Why start with this? Partly because it formed the starting point for my book Finding Faith: Stories of music and life – in which I try to write about life and God and the world in ways ordinary people can understand. In other words, I am not writing for academics or people familiar with church. Secondly, however, is the reminder that there are two ways of addressing human questions: one is to start with God or the Bible or texts and go from them to our experience, the other is to start with human experience and then relate it to the other things. The former is OK for people already ‘in the club’, or who ‘speak the language’; the latter is where most people naturally start – with the experience they have, the questions they face, the life they live.

(In writing this I am reminded of my initial attempts as a vicar to write baptism preparation materials for our baptism preparation teams to use with the parents of those wanting their children baptised. The first materials failed – they began with biblical texts and were largely alien to those unfamiliar with them. I re-wrote them, with each session beginning with the experience of the parents, and then finding a biblical story or analogy that provided a vocabulary to express – or a framework in which to play around with – God, the world and us.)

Having watched the remarkable, soulful, poignant, funny, colourful, magnificent triumph that was last night’s Olympic Games Opening Ceremony (our Austrian friend was there), I turned to a book by Rosemary Lain-Priestley which she had kindly sent me, and which is called Does My Soul Look Big in This? I have a problem with books that look as if they will indulge in introspective narcissism and the title and cover didn’t encourage me. The reality was different.

Rosemary Lain-Priestley is a well-known broadcaster and writer, and I know her as a trustee of the Sandford St Martin Trust which I currently chair. She begins where people are, uses her own experience as a springboard for ruminations on spiritual development that is rooted in the real stuff of life, relationships and society. Taking the whole person seriously, she muses around the things of life that make or break us, that build or demolish us. She starts with real human experiences, real questions, then digs down a bit and rummages around what is thrown up. She draws on biblical (and other) stories to illustrate or amplify, often bringing to life images that had become over-familiar.
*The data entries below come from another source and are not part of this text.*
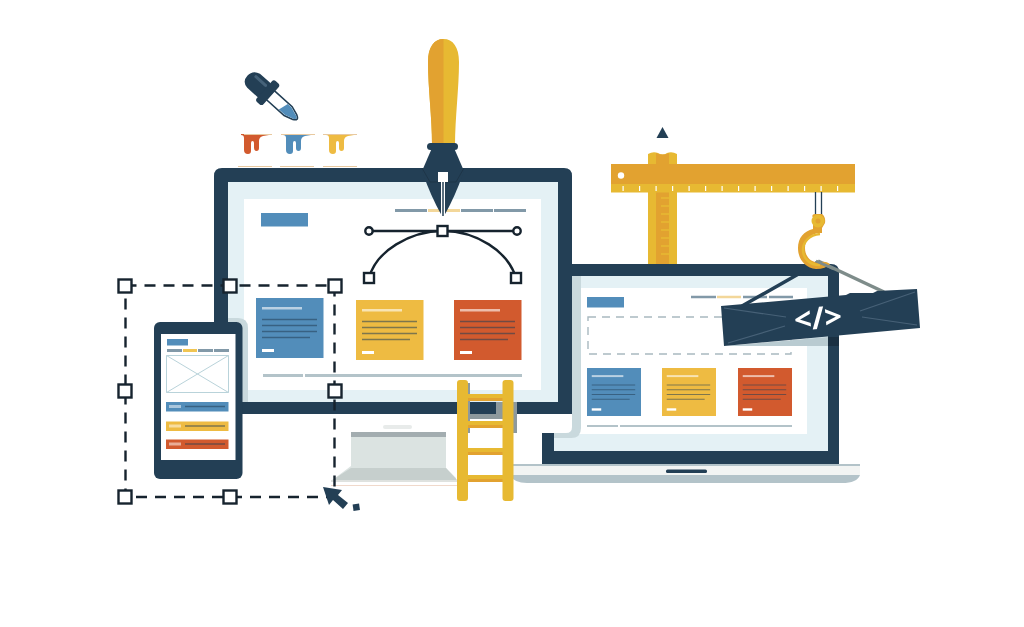
<!DOCTYPE html>
<html lang="en">
<head>
<meta charset="utf-8">
<title>Responsive web design tools</title>
<style>
:root {
  --navy: #233f55; --ink: #16232e; --ice: #e4f1f5; --blue: #528dba; --yellow: #eebb42;
  --red: #d25a2e; --gold: #e7b932; --amber: #e2a230; --steel: #8299a8; --mist: #b3c3c9;
  --shade: #c9d9dd; --stand: #dbe3e1; --paper: #fff;
}
html, body { margin: 0; height: 100%; overflow: hidden; background: var(--paper); }
svg { display: block; width: 1024px; height: 627px; }
.navy { fill: var(--navy); } .ice { fill: var(--ice); } .paper { fill: var(--paper); }
.blue { fill: var(--blue); } .yellow { fill: var(--yellow); } .red { fill: var(--red); }
.gold { fill: var(--gold); } .amber { fill: var(--amber); } .steel { fill: var(--steel); }
.mist { fill: var(--mist); } .shade { fill: var(--shade); } .stand { fill: var(--stand); }
.line { fill: none; stroke: var(--ink); stroke-width: 2.4; }
.handle { fill: var(--paper); stroke: var(--ink); stroke-width: 2.4; }
.card-text { fill: none; stroke: var(--navy); stroke-opacity: .55; stroke-width: 1.4; }
.cable { fill: none; stroke: var(--navy); }
.code { font: 700 31px "Open Sans", "Noto Sans", sans-serif; fill: var(--paper); text-anchor: middle; }
</style>
</head>
<body>
<svg viewBox="0 0 1024 627" role="img" aria-label="Monitor, laptop and phone being built with design tools">
  <defs>
    <g id="card-copy">
      <rect x="6" y="9" width="40" height="2.5" fill="#fff" opacity=".6"/>
      <path class="card-text" d="M6 21.500h55M6 27.500h55M6 33.500h55M6 39.500h48"/>
      <rect class="paper" x="6" y="51" width="12" height="3"/>
    </g>
    <rect id="handle" class="handle" x="-6.500" y="-6.500" width="13" height="13"/>
    <rect id="anchor" class="handle" x="-5" y="-5" width="10" height="10"/>
    <path id="drip" d="M0 0H28V1L22 2Q18 3 18 7V14Q18 17 15.500 17Q13 17 13 14V9Q13 7 11.500 7Q10 7 10 9V17Q10 20 7 20Q3 20 3 16V4Q3 1 0 1Z"/>
  </defs>

  <g id="ruler-pencil">
    <polygon class="navy" points="662.500,127 668.500,138 656.500,138"/>
    <path class="gold" d="M648 154Q653 151 658 153Q663 156 667 153Q672 151 677 154V265H648Z"/>
    <path class="amber" d="M656 153Q663 156 669 153V265H656Z"/>
    <path d="M661 198h8M661 206h8M661 214h8M661 222h8M661 230h8M661 238h8M661 246h8M661 254h8" stroke="#e7b932" stroke-width="1.500"/>
  </g>

  <g id="laptop">
    <path class="navy" d="M542 264H831Q839 264 839 272V465H542Z"/>
    <rect class="ice" x="554" y="276" width="274" height="175"/>
    <rect class="paper" x="572" y="288" width="235" height="146"/>
    <path class="paper" d="M542 405H572V433H542Z"/>
    <path class="shade" d="M572 276H581V428Q581 438 571 438H554V433H566Q572 433 572 427Z"/>
    <rect class="blue" x="587" y="297" width="37" height="10.500"/>
    <path d="M691 297h25M743 297h24M769 297h24" stroke="#8299a8" stroke-width="2.500"/>
    <path d="M717 297h24" stroke="#f3d79a" stroke-width="2.500"/>
    <rect x="588" y="317" width="203" height="37" fill="none" stroke="#a9b9c0" stroke-width="1.400" stroke-dasharray="8 6"/>
    <rect class="blue" x="587" y="368" width="54" height="48"/>
    <rect class="yellow" x="662" y="368" width="54" height="48"/>
    <rect class="red" x="738" y="368" width="54" height="48"/>
    <use href="#card-copy" transform="translate(587 368) scale(.79)"/>
    <use href="#card-copy" transform="translate(662 368) scale(.79)"/>
    <use href="#card-copy" transform="translate(738 368) scale(.79)"/>
    <path d="M587 426h31M620 426h172" stroke="#b3c3c9" stroke-width="2"/>
    <path d="M510 464H860V475H510Z" fill="#f2f4f3"/>
    <path class="mist" d="M510 464H860V466H510ZM510 475H860Q857 483 842 483H527Q514 483 510 475Z"/>
    <rect class="navy" x="666" y="469.500" width="41" height="3.500" rx="1.500"/>
  </g>

  <g id="monitor-stand">
    <path d="M351 433H446V468L456 478V481H331L351 466Z" class="stand"/>
    <path d="M351 468H446L458 481H331Z" fill="#c6cfcd"/>
    <rect x="351" y="432" width="95" height="5" fill="#a3adb0"/>
    <rect x="383" y="425" width="29" height="4" rx="2" fill="#e8ebea"/>
    <rect x="331" y="480" width="127" height="2" fill="#dfe2df"/>
    <rect x="331" y="485" width="127" height="1" fill="#f0d9cb"/>
  </g>

  <g id="monitor">
    <path class="navy" d="M222 168H564Q572 168 572 176V414H222Q214 414 214 406V176Q214 168 222 168Z"/>
    <rect class="ice" x="228" y="182" width="330" height="220"/>
    <rect class="paper" x="244" y="199" width="297" height="191"/>
    <path class="shade" d="M228 318H238Q248 318 248 328V402H228Z"/>
    <rect class="blue" x="261" y="213" width="47" height="13.500"/>
    <path d="M395 210.500h32M461 210.500h32M494 210.500h32" stroke="#8299a8" stroke-width="3"/>
    <path d="M428 210.500h32" stroke="#f3d79a" stroke-width="3"/>
    <rect class="blue" x="256" y="298" width="67.500" height="60"/>
    <rect class="yellow" x="356" y="300" width="67.500" height="60"/>
    <rect class="red" x="454" y="300" width="67.500" height="60"/>
    <use href="#card-copy" x="256" y="298"/>
    <use href="#card-copy" x="356" y="300"/>
    <use href="#card-copy" x="454" y="300"/>
    <path d="M263 375.500h40M305 375.500h217" stroke="#b3c3c9" stroke-width="3"/>
  </g>

  <g id="vector-curve">
    <path class="line" d="M369 231H517M369 278C376 251 410 231 443 231S508 251 516 278"/>
    <circle class="handle" cx="369" cy="231" r="3.700"/>
    <circle class="handle" cx="517" cy="231" r="3.700"/>
    <use href="#anchor" x="369" y="278"/>
    <use href="#anchor" x="516" y="278"/>
    <use href="#anchor" x="442.500" y="231"/>
  </g>

  <g id="pen-tool">
    <path class="gold" d="M432 145C432 118 428 88 428 62C428 47 434 39 443.500 39S459 47 459 62C459 88 455 118 455 145Z"/>
    <path class="amber" d="M432 145C432 118 428 88 428 62C428 47 434 39 443.500 39V145Z"/>
    <path class="navy" d="M432 148H454L464 171Q455 197 444 216H442Q431 197 422 171Z"/>
    <path d="M422 168L430 182H456L464 168" fill="none" stroke="#16232e" stroke-opacity=".35"/>
    <rect class="navy" x="427" y="143" width="31" height="7" rx="3.500"/>
    <path d="M443 177V216" stroke="#fff" stroke-width="4"/>
    <path d="M443 182V216" stroke="#233f55" stroke-width="1.500"/>
    <rect class="paper" x="438" y="172" width="10" height="10"/>
  </g>

  <g id="paint-drips">
    <use href="#drip" class="red" x="241" y="134"/>
    <use href="#drip" class="blue" x="283" y="134"/>
    <use href="#drip" class="yellow" x="326" y="134"/>
    <path d="M244 134.500h28M281 134.500h34M323 134.500h34M238 166.500h34M280 166.500h34M323 166.500h34" stroke="#e8c9a0" stroke-width="1.200"/>
  </g>

  <g id="eyedropper" transform="translate(248 75) rotate(42)">
    <path d="M27 -6H54L63 -3Q69 0 63 3L54 6H27Z" fill="#fff" stroke="#233f55" stroke-width="1.600"/>
    <path class="blue" d="M49 -5H54L63 -2Q67 0 63 2L54 5H46Z"/>
    <path class="navy" d="M8 -9H21Q25 -9 25 -5V8Q25 10 21 10H8Q0 9 0 1T8 -9Z"/>
    <rect class="navy" x="22" y="-14" width="9" height="28" rx="3"/>
    <path d="M7 -4H20" stroke="#456279" stroke-width="3" stroke-linecap="round"/>
  </g>

  <g id="phone">
    <rect class="navy" x="154" y="322" width="88.500" height="157" rx="6"/>
    <rect class="paper" x="161" y="334" width="74.500" height="126"/>
    <rect class="blue" x="167" y="339" width="21" height="6.500"/>
    <path d="M167 350.500h15M198 350.500h15M214 350.500h15" stroke="#8299a8" stroke-width="3"/>
    <path d="M183 350.500h14" stroke="#f0c552" stroke-width="3"/>
    <path d="M166.500 355.500H228.500V392.500H166.500ZL228.500 392.500M228.500 355.500L166.500 392.500" fill="none" stroke="#b9d3da"/>
    <rect class="blue" x="166" y="402" width="62.500" height="9.500"/>
    <rect class="yellow" x="166" y="421.500" width="62.500" height="9.500"/>
    <rect class="red" x="166" y="439.500" width="62.500" height="9.500"/>
    <path d="M169 406.500h12M169 426h12M169 444h12" stroke="#fff" stroke-opacity=".5" stroke-width="3"/>
    <path class="card-text" d="M185 406.500h40M185 426h40M185 444h40"/>
  </g>

  <g id="selection-frame">
    <rect class="line" x="125.500" y="285.500" width="209" height="211.500" stroke-dasharray="11 8"/>
    <use href="#handle" x="125" y="286"/>
    <use href="#handle" x="230" y="286"/>
    <use href="#handle" x="335" y="286"/>
    <use href="#handle" x="125" y="391"/>
    <use href="#handle" x="335" y="391"/>
    <use href="#handle" x="125" y="497"/>
    <use href="#handle" x="230" y="497"/>
    <polygon class="navy" points="323,487 342,490 338,495 348,503 343,509 333,500 329,505"/>
    <rect class="navy" x="353" y="504" width="6.500" height="6.500" transform="rotate(-8 356 507)"/>
  </g>

  <g id="ladder">
    <path d="M467 383H470V433H467ZM496 402H517V433H513V414H496Z" fill="#8d999d"/>
    <path d="M467 414H503V419H467Z" fill="#8d999d"/>
    <path class="amber" d="M466 394H504V401H466ZM466 421H504V428H466ZM466 448H504V455H466ZM466 475H504V482H466Z"/>
    <path class="gold" d="M466 394H504V398H466ZM466 421H504V425H466ZM466 448H504V452H466ZM466 475H504V479H466Z"/>
    <rect class="gold" x="457" y="380" width="11" height="121" rx="3"/>
    <rect class="gold" x="502.500" y="380" width="11" height="121" rx="3"/>
  </g>

  <g id="ruler-crane">
    <rect class="amber" x="611" y="164" width="244" height="28"/>
    <rect class="gold" x="611" y="184" width="244" height="8.500"/>
    <circle class="paper" cx="621" cy="175.500" r="3.200"/>
    <path d="M622.500 188.500H850" fill="none" stroke="#fff" stroke-width="5" stroke-dasharray="1.200 15.300"/>
    <path class="cable" d="M815.500 192V216M821.500 192V216" stroke-width="1.300"/>
  </g>

  <g id="code-block">
    <path class="cable" d="M742 306L802 272L818 262" stroke-width="3.500"/>
    <path d="M818 261L884 292" fill="none" stroke="#7e8c8a" stroke-width="3.500"/>
    <path d="M813 218Q811 214 815 214H822Q826 217 825 223L822 228V233C812 232 805 239 805 248C805 258 813 264 821 262Q826 261 830 264Q826 269 816 269C805 268 798 259 798 248C798 238 804 231 813 229Z" class="amber"/>
    <path d="M820 234C809 235 803 242 803 250C803 258 809 265 820 265" fill="none" stroke="#e7b932" stroke-width="2.500"/>
    <circle class="gold" cx="818" cy="221" r="6.500"/>
    <circle class="amber" cx="818" cy="221" r="2.500"/>
    <path d="M816 261L834 269" stroke="#7e8c8a" stroke-width="3"/>
    <path d="M724 346L828 337V346Z" fill="#b9cbd1"/>
    <path d="M828 337H839V346H828Z" fill="#1a3042"/>
    <polygon class="navy" points="721,306 846,295 850,293 873,293 877,291 917,289 920,328 724,346"/>
    <path d="M724 308L786 317M728 343L785 326M915 292L860 311M917 325L862 317" stroke="#476177" stroke-width="1.200"/>
    <text class="code" x="818" y="329" transform="rotate(-5 818 319)" textLength="48" lengthAdjust="spacingAndGlyphs">&lt;/&gt;</text>
  </g>
</svg>
</body>
</html>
En route she quotes from people like Richard Rohr, Andrew Rumsey, Purple Ronnie and others. She considers what feeds the soul when we endure or enjoy experiences such as change, loneliness, depression, pilgrimage, joy, connectedness and gift. It brought to my mind people such as Mike Riddell and evoked Leonard Cohen’s “there is a crack in everything – that’s how the light gets in”. Like Danny Boyle’s Olympic representation of Britain, it is self-deprecating and humane throughout.

Written by a woman, most illustrations are self-consciously female. But, as a bloke, it is always vital to be compelled (or invited) to look through the lens of someone ‘not like me’. The Church of England gets a kicking I would want to argue with, but that’s not necessarily a bad thing. I would commend the book to anyone – it offers a recognition of common experience and invitingly suggests a way of living in and from that experience.